BuzzFeed Editor In Chief Ben Smith hosts conversations on the intersection of politics, media, and technology — and all of 2017's insanity.
Stephen Miller, who writes under the name @redsteeze and isn't to be confused with the White House adviser of the same name, is among the most effective of the self-appointed public editors who harry journalists on Twitter. (He also got some attention recently for attending a women-only showing of Wonder Woman.) He comes from the right and has a belief that most media sins can be tracked to an attempt to push a progressive agenda. But in a universe increasingly dominated by bad faith trolls whose explicit goal is to destroy the traditional media, Miller — despite his vitriol — is usually in good faith.Learn more about your ad choices. Visit megaphone.fm/adchoices
12: Journalism In Russia's Shadow
A conversation with Ivan Kolpakov, editor in chief of the Russian news site Meduza, and Inga Springe, a founder of the non-profit investigative journalism site Re:Baltica, about reporting on Russia from just across the border in Latvia, what it's like to live inside Russia's media bubble, and why journalists over there aren't particularly interested in the story of Russia's meddling in the U.S. election.Learn more about your ad choices. Visit megaphone.fm/adchoices
11: Zeynep Tufekci

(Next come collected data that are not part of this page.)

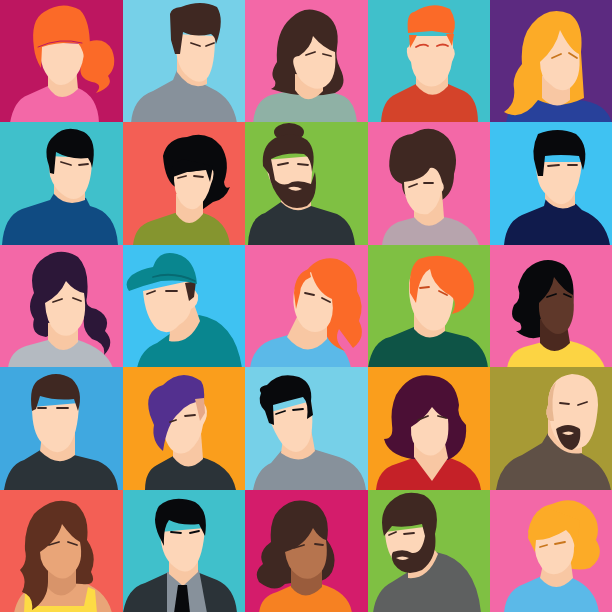
<!DOCTYPE html>
<html lang="en">
<head>
<meta charset="utf-8">
<title>Avatar grid</title>
<style>
:root{--pink:#f368a7;--magenta:#bd1660;--rose:#d41c6b;--sky:#76d0e8;--teal:#40c0cb;--purple:#5c2a80;--red:#f35f55;--green:#7fc043;--azure:#3fc2f2;--blue:#40a8e0;--orange:#fa9e1c;--olive:#a79a35;--skin:#fdd6b8;--neck:#f8c7a3;--tan:#e9a578;--brown:#3f2822;--black:#08090c;--ginger:#fb6a28;--gold:#fcab27;--coal:#2b3338;--steel:#87919b}
html,body{margin:0;overflow:hidden}
body{width:612px;height:612px}
.grid{display:block}
.pink{fill:var(--pink)}.magenta{fill:var(--magenta)}.rose{fill:var(--rose)}.sky{fill:var(--sky)}.teal{fill:var(--teal)}.purple{fill:var(--purple)}.red{fill:var(--red)}.green{fill:var(--green)}.azure{fill:var(--azure)}.blue{fill:var(--blue)}.orange{fill:var(--orange)}.olive{fill:var(--olive)}
.skin{fill:var(--skin)}.neck{fill:var(--neck)}.tan{fill:var(--tan)}
.brown{fill:var(--brown)}.black{fill:var(--black)}.ginger{fill:var(--ginger)}.gold{fill:var(--gold)}.coal{fill:var(--coal)}.steel{fill:var(--steel)}
.brow{fill:none;stroke:var(--brown);stroke-width:1.8;stroke-linecap:round}
</style>
</head>
<body>
<svg class="grid" width="612" height="612" viewBox="0 0 612 612" role="img" aria-label="Twenty-five faceless portraits on coloured squares">
<defs><rect id="tile" width="123" height="123"/></defs>

<svg x="0" y="0" width="123" height="123"><use href="#tile" class="magenta"/>
<path class="ginger" d="M82 44Q104 34 112 50Q118 66 108 76Q115 86 96 93Q104 84 92 82Q76 78 82 62Z"/>
<path class="pink" d="M10 123Q14 100 28 95L48 86 78 88Q98 96 99 123Z"/>
<path class="neck" d="M48 70V87Q60 106 78 89L76 68Z"/>
<path class="skin" d="M40 42Q38 72 56 84Q66 88 76 76Q84 66 85 44Z"/>
<path class="ginger" d="M34 48Q30 20 44 12Q62 0 80 10Q90 20 90 48L85 64Q84 50 78 43Q58 42 42 47L41 68Q35 58 34 48Z"/>
<path class="brow" style="stroke:var(--magenta);stroke-width:1" d="M38 47Q60 37 82 43"/></svg>

<svg x="123" y="0" width="122" height="123"><use href="#tile" class="sky"/>
<path class="steel" d="M8 123Q10 98 30 91L50 80 54 70 88 88Q110 98 114 123Z"/>
<path class="neck" d="M54 52V72Q68 92 84 84V68Z"/>
<path class="skin" d="M52 34Q52 64 62 74Q76 88 85 77Q92 66 92 36Z"/>
<path class="brown" d="M48 40L47 14Q48 8 58 7Q78-1 94 7Q102 20 93 44Q92 36 88 34Q72 38 60 32L57 54 52 54Z"/>
<path class="brow" d="M68 43l9 3M83 46l8-3"/></svg>

<svg x="245" y="0" width="123" height="123"><use href="#tile" class="pink"/>
<path fill="#8fb1a5" d="M8 123Q10 100 26 95L48 90H78L96 95Q110 100 112 123Z"/>
<path class="brown" d="M46 18Q60 4 78 13Q96 22 92 48Q90 58 95 68Q104 86 90 93Q60 100 26 89Q32 86 30 81Q24 74 32 62Q30 32 46 18Z"/>
<path class="neck" d="M50 74V90Q62 108 78 91V76Z"/>
<path class="skin" d="M49 66Q46 56 54 56Q66 48 68 36Q78 48 90 52Q92 74 84 83Q74 94 60 84Q52 78 49 66Z"/>
<path class="brow" d="M61 55l9-3M78 54l8 2"/></svg>

<svg x="368" y="0" width="122" height="123"><use href="#tile" class="teal"/>
<path fill="#d4432a" d="M13 123Q14 100 28 94L48 84H80L96 91Q110 98 110 123Z"/>
<path class="neck" d="M48 68V85Q64 104 80 86V66Z"/>
<path class="skin" d="M39 48Q43 46 43 36H85V48Q89 52 84 62Q82 78 72 84Q62 90 52 82Q44 74 43 62Q38 56 39 48Z"/>
<path class="ginger" d="M40 33Q38 13 46 12Q64 0 82 9Q90 22 85 34L64 31ZM41 35H49L46 41 42 48ZM78 34H86L84 46Z"/>
<path class="brow" style="stroke:#d4432a" d="M48 47q7-4 12-1M69 46q6-3 11 0"/></svg>

<svg x="490" y="0" width="122" height="123"><use href="#tile" class="purple"/>
<path fill="#28419b" d="M16 123Q18 106 32 101L56 98 88 100Q116 102 122 123Z"/>
<path class="gold" d="M42 24Q58 5 80 14Q94 24 91 52L94 98Q70 110 48 100Q32 122 14 112Q26 104 24 88Q22 76 32 64Q30 38 42 24Z"/>
<path class="neck" d="M52 76V98Q66 112 80 100V80Z"/>
<path class="skin" d="M50 62Q66 48 70 30Q80 50 89 54Q92 78 80 88Q70 94 60 84Q50 78 50 62Z"/>
<path class="brow" style="stroke:#c9761c" d="M62 58l9-4M79 53l8 5"/></svg>

<svg x="0" y="122" width="123" height="123"><use href="#tile" class="teal"/>
<path fill="#104b82" d="M2 123Q4 94 22 87L50 78 56 68 86 76 90 84Q116 90 118 123Z"/>
<path class="neck" d="M54 54V72Q66 86 85 78V60Z"/>
<path class="skin" d="M48 34L50 54Q54 66 62 72Q74 82 84 72Q92 60 92 36Z"/>
<path class="black" d="M49 44Q42 24 54 14Q66 2 84 10Q98 18 92 46Q91 40 88 36Q70 38 56 30L54 52 50 51Z"/>
<path class="brow" d="M61 40l10 3M79 43l9-1"/></svg>

<svg x="123" y="122" width="122" height="123"><use href="#tile" class="red"/>
<path fill="#85952f" d="M10 123Q12 104 28 99L52 91H80Q104 98 107 123Z"/>
<path class="black" d="M40 34Q44 16 64 15Q84 8 98 24Q108 40 101 60Q102 68 107 65Q102 78 90 80L76 90H54V66Q42 60 40 34Z"/>
<path class="neck" d="M53 72V92Q66 110 80 92V70Z"/>
<path class="skin" d="M51 50Q70 51 88 46Q93 50 88 62Q84 78 74 86Q66 90 58 81Q50 70 51 50Z"/>
<path class="black" d="M47 56Q46 42 60 37L90 44 87 60 83 48 64 50Z"/>
<path class="brow" d="M55 56l8-2M71 54l9 1"/></svg>

<svg x="245" y="122" width="123" height="123"><use href="#tile" class="green"/>
<path class="coal" d="M3 123Q4 96 20 91L36 80 66 84 92 92Q108 100 110 123Z"/>
<ellipse class="brown" cx="44" cy="10" rx="15" ry="9"/>
<path class="neck" d="M36 68V80Q50 94 66 84V68Z"/>
<path class="skin" d="M20 38Q24 66 38 76Q58 88 66 66L68 34Z"/>
<path class="brown" d="M18 44Q16 24 30 16Q48 8 62 18Q72 28 67 50Q66 36 59 32Q40 30 26 37L30 58Q38 66 47 60Q56 58 66 62L70 50Q74 74 62 84Q46 90 36 78Q26 66 24 52Z"/>
<path class="skin" d="M43 66q7-3 14 1q-7 4-14-1Z"/>
<path class="brow" d="M33 43l10-2M53 42l10 1"/></svg>

<svg x="368" y="122" width="122" height="123"><use href="#tile" class="pink"/>
<path fill="#b7a4ad" d="M14 123Q16 106 30 100L48 95H76Q104 100 111 123Z"/>
<path class="brown" d="M22 34Q24 14 44 12Q64 0 80 16Q92 32 86 52Q86 70 74 78L48 80Q34 76 34 62Q18 56 22 34Z"/>
<path class="neck" d="M46 72V95Q60 112 76 96L74 70Z"/>
<path class="skin" d="M36 60Q56 58 62 46Q70 44 74 60Q78 66 73 71Q70 86 60 92Q48 94 42 84Q36 76 36 60Z"/>
<path class="brow" d="M41 65l8-3M56 61l9 0"/></svg>

<svg x="490" y="122" width="122" height="123"><use href="#tile" class="azure"/>
<path fill="#101b4c" d="M14 123Q16 100 32 93L54 84 56 76 86 82 92 88Q116 98 120 123Z"/>
<path class="neck" d="M55 58V77Q68 92 85 83V62Z"/>
<path class="skin" d="M46 40Q46 64 56 72Q70 90 82 76Q90 64 92 40Z"/>
<path class="black" d="M46 46Q40 28 48 12Q68 4 86 12Q100 24 93 48L89 34Q70 32 55 34L53 54 48 54Z"/>
<path class="brow" d="M58 44l11-1M78 43l9 0"/></svg>

<svg x="0" y="245" width="123" height="123"><use href="#tile" class="pink"/>
<path fill="#b4bac1" d="M8 123Q10 106 26 101L48 95H78Q106 104 113 123Z"/>
<path fill="#2c1738" d="M40 16Q58 0 78 12Q90 24 87 52Q84 62 96 64Q112 72 105 86Q116 98 104 110Q106 98 92 94Q82 86 84 72L46 92Q30 90 34 74Q26 62 34 48Q28 28 40 16Z"/>
<path class="neck" d="M48 78V95Q62 114 78 97V74Z"/>
<path class="skin" d="M45 58Q60 50 66 36Q74 46 84 48Q88 74 78 84Q68 96 56 87Q46 78 45 58Z"/>
<path class="brow" d="M53 57l9-3M73 53l8 3"/></svg>

<svg x="123" y="245" width="122" height="123"><use href="#tile" class="azure"/>
<path fill="#09868f" d="M14 123Q18 104 34 98L48 88 76 70Q112 76 119 123Z"/>
<path class="neck" d="M48 76L46 96Q66 100 77 76L70 56Z"/>
<path class="skin" d="M20 46Q22 72 34 84Q46 92 56 80Q66 74 68 64Q76 60 75 50L66 36Z"/>
<path class="brown" d="M62 38L73 36 71 52 66 56Z"/>
<path fill="#09868f" d="M30 22Q36 4 54 9Q72 14 74 39Q58 34 38 36Q22 40 6 46Q0 38 9 30Q18 24 30 22Z"/>
<path class="brow" style="stroke:#076a72" d="M30 32Q50 26 72 36"/>
<path class="brow" d="M24 49l8-3M43 46l11 0"/></svg>

<svg x="245" y="245" width="123" height="123"><use href="#tile" class="pink"/>
<path fill="#5bb9e8" d="M5 123Q8 102 26 95L50 88 82 92Q102 102 106 123Z"/>
<path class="ginger" d="M60 28Q72 10 92 14Q114 22 112 46Q120 60 114 76Q122 92 108 103L94 84Q88 96 100 106Q82 100 80 84Z"/>
<path class="neck" d="M52 72L42 92Q62 116 82 94V72Z"/>
<path class="skin" d="M49 46Q54 32 66 27Q72 48 87 54Q90 72 82 82Q70 92 58 82Q46 68 49 46Z"/>
<path class="ginger" d="M49 48Q50 28 64 24L66 32Q56 36 55 48L51 64Z"/>
<path class="brow" d="M60 48l9 2M77 53l8 4"/></svg>

<svg x="368" y="245" width="122" height="123"><use href="#tile" class="green"/>
<path fill="#0e5446" d="M0 123Q4 96 22 92L46 82 76 86 100 92Q118 102 120 123Z"/>
<path class="neck" d="M46 66V84Q60 100 77 86V68Z"/>
<path class="skin" d="M41 38Q44 18 62 14L86 42Q86 70 76 82Q64 90 54 80Q40 66 41 38Z"/>
<path class="ginger" d="M51 14Q74 6 94 18Q110 34 105 52Q98 66 84 69Q92 54 78 48Q64 38 62 24Q54 28 50 44L48 58 42 48Q40 22 51 14Z"/>
<path class="brow" style="stroke:#c84a1d" d="M52 43l9-1M71 46l8 4"/></svg>

<svg x="490" y="245" width="122" height="123"><use href="#tile" class="pink"/>
<path fill="#fcd443" d="M17 123Q20 106 34 102L56 96H80Q108 102 115 123Z"/>
<path class="black" d="M42 20Q58 10 74 20Q86 32 83 58L72 84 56 90Q40 98 26 86Q34 86 30 78Q18 74 24 60Q32 54 28 42Q32 26 42 20Z"/>
<path fill="#4b291f" d="M50 74V98Q64 114 80 98L76 74Z"/>
<path fill="#5f382a" d="M49 58Q62 46 64 32Q74 46 83 50Q86 72 78 84Q68 94 58 84Q48 76 49 58Z"/>
<path class="brow" style="stroke:var(--black)" d="M57 52l9-3M74 49l7 3"/></svg>

<svg x="0" y="367" width="123" height="123"><use href="#tile" class="blue"/>
<path class="coal" d="M4 123Q8 98 24 93L42 82 74 88 98 94Q116 102 118 123Z"/>
<path class="neck" d="M42 68L40 84Q58 102 75 88V62Z"/>
<path class="skin" d="M32 40Q32 66 42 76Q56 92 68 80Q78 68 79 36Z"/>
<path class="brown" d="M32 44Q28 18 40 12Q56 2 72 12Q84 24 78 44L74 32Q56 34 40 29L36 42Z"/>
<path class="brow" d="M38 41l8 0M57 41l11 0"/></svg>

<svg x="123" y="367" width="122" height="123"><use href="#tile" class="orange"/>
<path class="coal" d="M22 123Q22 104 34 98L52 88 78 90Q108 98 113 123Z"/>
<path class="neck" d="M50 72V90Q64 108 80 92L78 66Z"/>
<path class="skin" d="M39 46Q62 36 72 22L83 40Q86 48 80 58Q78 74 66 84Q56 90 48 82Q38 70 39 46Z"/>
<path fill="#53308f" d="M27 48Q20 24 40 18Q58 0 78 14Q82 20 81 34Q66 34 56 46Q44 56 40 84Q28 74 31 58Z"/>
<path fill="#e6a888" d="M72 32L81 31 82 46 77 54Z"/>
<path class="brow" d="M47 55l6-2M62 49l10-1"/></svg>

<svg x="245" y="367" width="123" height="123"><use href="#tile" class="sky"/>
<path class="steel" d="M8 123Q12 102 26 96L36 84 68 82 94 90Q118 98 121 123Z"/>
<path class="neck" d="M38 72L36 86Q56 100 70 84L66 62Z"/>
<path class="skin" d="M22 46Q30 68 38 78Q52 92 62 78Q70 66 66 34Z"/>
<path class="black" d="M20 44Q12 36 16 26Q12 20 22 18Q34 4 54 10Q68 16 66 34L68 48 62 52Q64 36 58 30Q42 34 28 38L29 58 24 56Z"/>
<path class="brow" style="stroke:var(--black)" d="M31 47l9-3M48 43l10-1"/></svg>

<svg x="368" y="367" width="122" height="123"><use href="#tile" class="orange"/>
<path fill="#c52128" d="M8 123Q10 102 28 97L48 90H78Q110 98 113 123Z"/>
<path fill="#4b0f35" d="M28 28Q42 4 66 9Q88 12 91 38Q88 48 98 58Q100 84 80 93L44 92Q20 88 16 72Q26 72 24 58Q22 42 28 28Z"/>
<path class="neck" d="M46 76V90L64 114 80 91 76 72Z"/>
<path class="skin" d="M43 60Q56 52 64 40Q72 50 80 52Q82 74 74 82Q64 94 52 84Q42 76 43 60Z"/>
<path class="brow" d="M50 53l10-4M70 49l8 2"/></svg>

<svg x="490" y="367" width="122" height="123"><use href="#tile" class="olive"/>
<path fill="#5f5046" d="M6 123Q10 96 32 88L52 76 58 66 94 88Q116 98 121 123Z"/>
<path class="neck" d="M58 52V68Q72 90 92 86V66Z"/>
<path class="skin" d="M58 38Q58 10 82 7Q108 8 108 38Q106 68 96 78Q84 86 72 77Q62 70 60 54Q54 48 58 38Z"/>
<path fill="#e9b892" d="M58 38Q57 24 66 15Q60 32 64 54L60 54Q54 48 58 38Z"/>
<path class="brown" d="M66 62Q78 54 90 62Q92 78 82 83Q70 82 66 62Z"/>
<path class="skin" d="M72 66q7-3 12 0q-5 4-12 0Z"/>
<path class="brow" d="M70 36l9 1M88 38l9-3"/></svg>

<svg x="0" y="490" width="123" height="123"><use href="#tile" class="red"/>
<path class="tan" d="M14 123Q18 104 30 99L48 90H76Q106 98 112 123Z"/>
<path fill="#fddb45" d="M24 123L25 102 32 99 36 116H84L88 97 95 100 97 123Z"/>
<path fill="#5f3020" d="M34 24Q54 4 76 14Q90 26 87 50Q98 66 91 82Q98 96 82 94L48 92Q48 110 32 120Q34 106 22 102Q28 90 20 80Q28 72 25 60Q24 38 34 24Z"/>
<path fill="#d8946a" d="M48 74V98Q62 114 76 96V72Z"/>
<path class="tan" d="M40 62Q58 50 62 34Q72 48 80 52Q84 72 74 82Q64 94 52 84Q40 76 40 62Z"/>
<path class="brow" d="M49 55l10-3M68 52l9 3"/></svg>

<svg x="123" y="490" width="122" height="123"><use href="#tile" class="teal"/>
<path class="coal" d="M0 123Q4 98 22 93L46 82 74 82 94 90Q112 98 114 123Z"/>
<path class="steel" d="M44 82L76 80 84 123H44Z"/>
<path class="neck" d="M46 68V84L60 96 75 82V64Z"/>
<path class="black" d="M55 95L64 95 67 123H51Z"/>
<path class="skin" d="M37 42Q38 64 48 74Q62 88 72 76Q80 66 82 38Z"/>
<path class="black" d="M36 46Q28 28 36 16Q50 4 72 12Q86 20 82 46L76 34Q58 36 46 30Q40 38 41 56Z"/>
<path class="brow" style="stroke:var(--black)" d="M48 42l10 1M67 43l9-2"/></svg>

<svg x="245" y="490" width="123" height="123"><use href="#tile" class="rose"/>
<path fill="#f68122" d="M14 123Q16 106 32 102L50 94H76Q104 102 107 123Z"/>
<path class="brown" d="M34 20Q50 4 72 15Q86 26 82 50Q94 66 87 82Q80 94 66 90L40 94Q30 104 14 92Q8 82 18 74Q12 62 26 52Q24 30 34 20Z"/>
<path fill="#9a5c3c" d="M46 78V97Q60 114 77 97V74Z"/>
<path fill="#b6744e" d="M40 62Q60 56 68 38Q74 48 81 50Q84 72 76 82Q64 94 52 85Q42 78 40 62Z"/>
<path class="brow" d="M49 58l10-3M70 54l8 1"/></svg>

<svg x="368" y="490" width="122" height="123"><use href="#tile" class="green"/>
<path fill="#5e6060" d="M5 123Q8 100 24 92L40 82 68 62Q108 70 113 123Z"/>
<path class="neck" d="M40 74V88Q60 90 70 64L60 52Z"/>
<path class="skin" d="M17 42Q18 64 30 76Q50 84 58 64L64 36Z"/>
<path class="brown" d="M16 46Q10 24 22 12Q36-2 56 5Q74 16 67 44Q70 68 54 80Q36 88 26 74Q22 66 25 62Q36 58 44 63Q54 64 57 46L54 34Q38 38 24 36Z"/>
<path class="skin" d="M28 68q6-3 13 0q-6 4-13 0Z"/>
<path class="brow" d="M21 45l7-3M36 44l10-1"/></svg>

<svg x="490" y="490" width="122" height="123"><use href="#tile" class="pink"/>
<path fill="#5bb9e8" d="M14 123Q16 100 34 94L54 85 82 88Q106 98 109 123Z"/>
<path class="gold" d="M38 42Q42 18 62 14Q84 4 100 20Q112 34 106 50Q116 66 100 78Q86 82 74 76L52 60Z"/>
<path class="neck" d="M54 70L50 88Q66 106 83 88L80 66Z"/>
<path class="skin" d="M44 48Q66 44 76 34Q88 42 84 58Q84 74 72 82Q60 88 52 78Q44 68 44 48Z"/>
<path class="gold" d="M38 48Q38 28 58 18L90 30 86 64Q84 46 76 40Q60 50 46 50L45 62Z"/>
<path class="brow" style="stroke:#c9761c" d="M50 57l7-2M65 54l10-2"/></svg>
</svg>
</body>
</html>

Nobody has thought more about the intersection of media, technology, and politics than Zeynep Tufekci. Her new book Twitter and Tear Gas: The Power and Fragility of Networked Protest, is about the incredible promise and the real weaknesses of these new social media movements that have been central to the news cycle and the way news is made over the last five to ten years.Although Tufekci dates that back much further. In this interview, recorded live in front of an audience of BuzzFeed reporters, she talks about her roots and what she sees as these movements' roots in the Zapatista revolution in the 1990s in Mexico. And with the explosion of social movements around the world on Twitter, Facebook and other platforms, there's been backlash and crackdowns that a lot of people, other than Tufekci, did not see coming.Find more of Tufekci's work at technosociology.org.Learn more about your ad choices. Visit megaphone.fm/adchoices
10: Benjamin Wittes
What a student of executive power and friend of James Comey makes of Rod Rosenstein, Robert Mueller's investigation, and the first 147 days of Trump's presidency.Learn more about your ad choices. Visit megaphone.fm/adchoices
9: Bill de Blasio
Ben interviews New York City Mayor Bill de Blasio on stage at the Northside Festival in Brooklyn. They talk about de Blasio's relationship with the press — and its parallels with Donald Trump's approach to dealing with the media — recent subway breakdowns, and his very particular gym routine at the Park Slope YMCA.Learn more about your ad choices. Visit megaphone.fm/adchoices
8: Why Have A Public Editor When Twitter Will Do It For Free?
Margaret Sullivan, the longest-serving of the New York Times public editors, talks about the awkwardness of being the paper's in-house critic, the process of choosing to elevate some criticisms over others, and why — when she was chief editor of The Buffalo News, before taking the job at the Times — she reacted with "horror" when her publisher suggested they hire their own public editor.For tickets and info about the Northside Festival, visit northsidereport2017.eventbrite.com.Learn more about your ad choices. Visit megaphone.fm/adchoices